On the other hand, agents constitute another piece of software to be installed and managed. Agents are typically small, but installation still entails extra time and effort during deployment, and they may need to be updated or reinstalled occasionally.

Stand-alone patch management products include the following:

• PatchLink Update: This agent-based product is one of the few that cover other platforms (IBM AIX, Linux, Novell Netware and so on) as well as Microsoft. The product consistently gets good reviews, though the installation and management of the agents may be somewhat cumbersome, especially in a multiplatform environment.

• BigFix Enterprise Suite: BigFix is targeted at larger enterprises, and it achieves its scalability with an agent-based approach and features designed to streamline patch deployment across a large network.

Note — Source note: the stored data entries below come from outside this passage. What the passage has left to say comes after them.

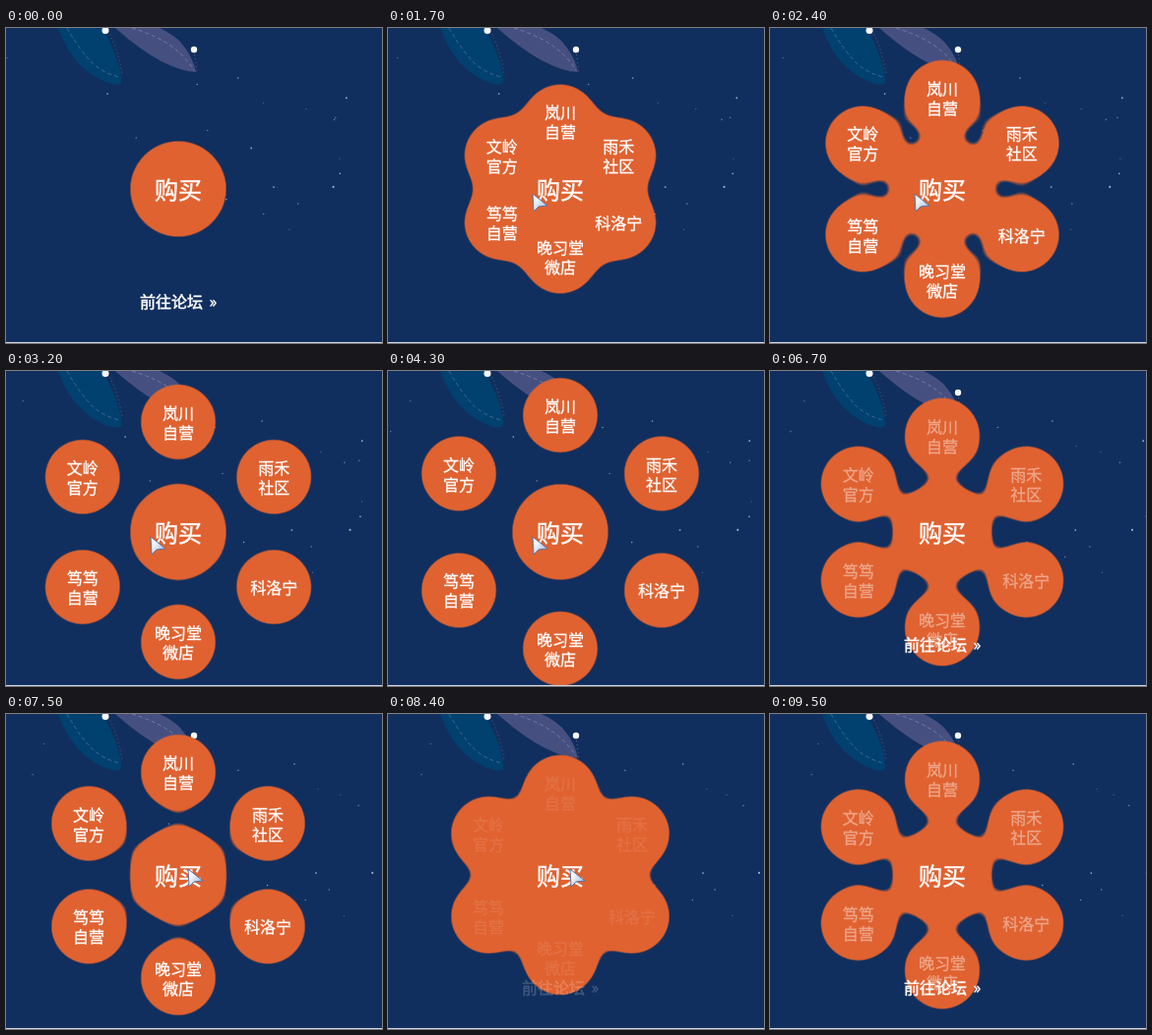
These frames come from a looping animation (382x321 px, 9.6 s). An HTML page:

```html
<!DOCTYPE html>
<html lang="zh-CN">
<head>
<meta charset="utf-8">
<style>
html, body { margin: 0; width: 100%; height: 100%; overflow: hidden; background: #112f5e; }
svg { display: block; }
text {
  font-family: "Noto Sans CJK SC", "Noto Sans CJK", "Noto Sans", sans-serif;
  fill: #fff;
  stroke: #fff;
  stroke-width: .3px;
  text-anchor: middle;
}
.petal {
  transform: translate(175px, 164px) rotate(var(--a)) translateY(calc(var(--d) * -1px)) rotate(calc(var(--a) * -1));
}
.label { font-size: 16px; }
#main { font-size: 24px; stroke-width: .5px; }
#link { font-size: 16px; stroke-width: .5px; word-spacing: 3px; }
.dash { fill: none; stroke-dasharray: 4 3; }
.dots { fill: none; stroke: #6b5878; stroke-dasharray: 1 3; }
</style>
</head>
<body>
<svg id="stage" width="382" height="321" viewBox="0 0 382 321">
  <defs>
    <filter id="goo" filterUnits="userSpaceOnUse" x="-40" y="-40" width="462" height="401" color-interpolation-filters="sRGB">
      <feGaussianBlur in="SourceGraphic" stdDeviation="12" result="blur"/>
      <feColorMatrix in="blur" values="1 0 0 0 0  0 1 0 0 0  0 0 1 0 0  0 0 0 19 -9" result="goo"/>
      <feComposite in="SourceGraphic" in2="goo" operator="atop"/>
    </filter>
    <linearGradient id="steel" x2="1" y2="1">
      <stop offset=".3" stop-color="#f4f8fd"/>
      <stop offset="1" stop-color="#8fa9d0"/>
    </linearGradient>
  </defs>

  <path d="M53 0Q67 39 97 53Q111 60 117 56Q118 36 98 0Z" fill="#004170"/>
  <path class="dash" d="M62 0Q75 23 88 36Q99 46 115 50" stroke="#3f6a8f"/>
  <path d="M111 0Q137 23 158 34Q180 45 193 45Q190 29 177 14Q169 6 156 0Z" fill="#465080"/>
  <path class="dash" d="M128 0Q154 8 170 20Q182 29 191 43" stroke="#747aa2"/>
  <path class="dots" d="M104 3Q114 22 118 47M191 23L194 45"/>
  <g id="stars" fill="#c3d0e2"></g>
  <circle cx="101" cy="2.5" r="3.5" fill="#f6f7fa"/>
  <circle cx="191" cy="22" r="3.2" fill="#f6f7fa"/>

  <g id="blobs" fill="#e06230" filter="url(#goo)">
    <circle cx="175" cy="164" r="50"/>
  </g>
  <g id="labels"></g>
  <text id="main" x="175" y="174">购买</text>
  <text id="link" x="175" y="285">前往论坛 »</text>
  <path id="cursor" d="M0 0L1 18L6 13L15 12Z" fill="url(#steel)" stroke="#5d719c" stroke-linejoin="round"/>
  <rect y="320" width="382" height="1" fill="#c9d1dd"/>
</svg>
<script>
const LOOP = 9.6, STEP = .1;
const OPEN = 113, HALF = 84, PEAK = 119.5;
const HOVERS = [[.2, 4.8], [5.5, 6.4], [6.95, 7.8], [8.35, 9.2]]; // seconds in, out

const $ = id => document.getElementById(id);
const clamp = v => Math.min(1, Math.max(0, v));
const mix = (a, b, u) => a + (b - a) * (1 - Math.cos(Math.PI * clamp(u))) / 2;

function add(parent, tag, attrs, text = "") {
  const el = document.createElementNS("http://www.w3.org/2000/svg", tag);
  for (const k in attrs) el.setAttribute(k, attrs[k]);
  el.textContent = text;
  return parent.appendChild(el);
}

let seed = 7;
const random = () => (seed = seed * 16807 % 2147483647) / 2147483647;

const stars = Array.from({ length: 22 }, () => {
  const star = { x: -30 + 400 * random(), speed: 3 + 5 * random() };
  const r = .5 + .6 * random();
  star.el = add($("stars"), "circle", { cy: 12 + 236 * random(), r, opacity: r * .8 });
  return star;
});

["岚川 自营", "雨禾 社区", "科洛宁", "晚习堂 微店", "笃笃 自营", "文岭 官方"].forEach((name, i) => {
  const style = `--a: ${i * 60}deg`;
  add($("blobs"), "circle", { class: "petal", style, r: 39.7 });
  const label = add($("labels"), "g", { class: "petal label", style });
  const lines = name.split(" ");
  lines.forEach((line, n) =>
    add(label, "text", { y: 17 - 10 * lines.length + 20 * n }, line));
});

// The first opening swings past its rest; later ones reverse a half-done closing.
function distance(t, i, since, hovering) {
  if (i < 0) return 0;
  const [start, end] = HOVERS[i];
  if (!hovering) return mix(OPEN, HALF, since / .6);
  return i ? mix(HALF, OPEN, since / (end - start)) : PEAK * Math.sin(since * .407);
}

function draw(t) {
  const i = HOVERS.findLastIndex(([start]) => t >= start);
  const hovering = i >= 0 && t < HOVERS[i][1];
  const since = i < 0 ? LOOP : t - HOVERS[i][hovering ? 0 : 1];

  $("stage").style.setProperty("--d", distance(t, i, since, hovering));
  $("labels").style.opacity = hovering ? clamp(since / .5) : Math.exp(-since / .36);
  $("link").style.opacity = hovering ? Math.exp(-since / .03) : clamp(since / .2);
  $("cursor").style.opacity = +hovering;
  $("cursor").setAttribute("transform", i > 0 ? "translate(185 158)" : "translate(147 169)");
  for (const { el, x, speed } of stars) el.setAttribute("cx", x + speed * t);
}

function tick() {
  const t = performance.now() / 1000 % LOOP;
  draw(Math.floor(t / STEP + .01) * STEP);
  requestAnimationFrame(tick);
}
tick();
</script>
</body>
</html>
```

But BigFix appears to be considerably more expensive than the alternatives.

• St. Bernard Software UpdateExpert: This product is unique in that the latest version (6.1) comes with an optional agent, allowing customers to use agents on some systems and agentless management on others.

• Shavlik HFNetChk Pro: An enterprise version of the product that Microsoft offers at no cost, deploying this scanning-based product is quick and easy, and it gets high marks for its integration with Microsoft applications.

• Gravity Storm Service Pack Manager 2000: This is another scanning-based product that is easy to install, but while its scanning engine is highly rated, its reporting capabilities get less favorable reviews.

• Ecora Patch Manager: Though this product can be purchased as a standalone product, Ecora also offers more general configuration management tools. Like PatchLink Update, this product can manage multiple platforms, but it does not deploy an agent.

Another configuration management vendor that has developed a patch management module is ConfigureSoft, but its Secure Update Manager is not a standalone product, and it does not yet handle non-Microsoft systems. Forrester is also beginning to see the addition of patch management capabilities by systems management vendors like Altiris and LANDesk, and even personal firewall vendors expanding to policy enforcement.

© 2003, Forrester Research, Inc. All rights reserved. Information is based on best available resources. Opinions reflect judgment at the time and are subject to change.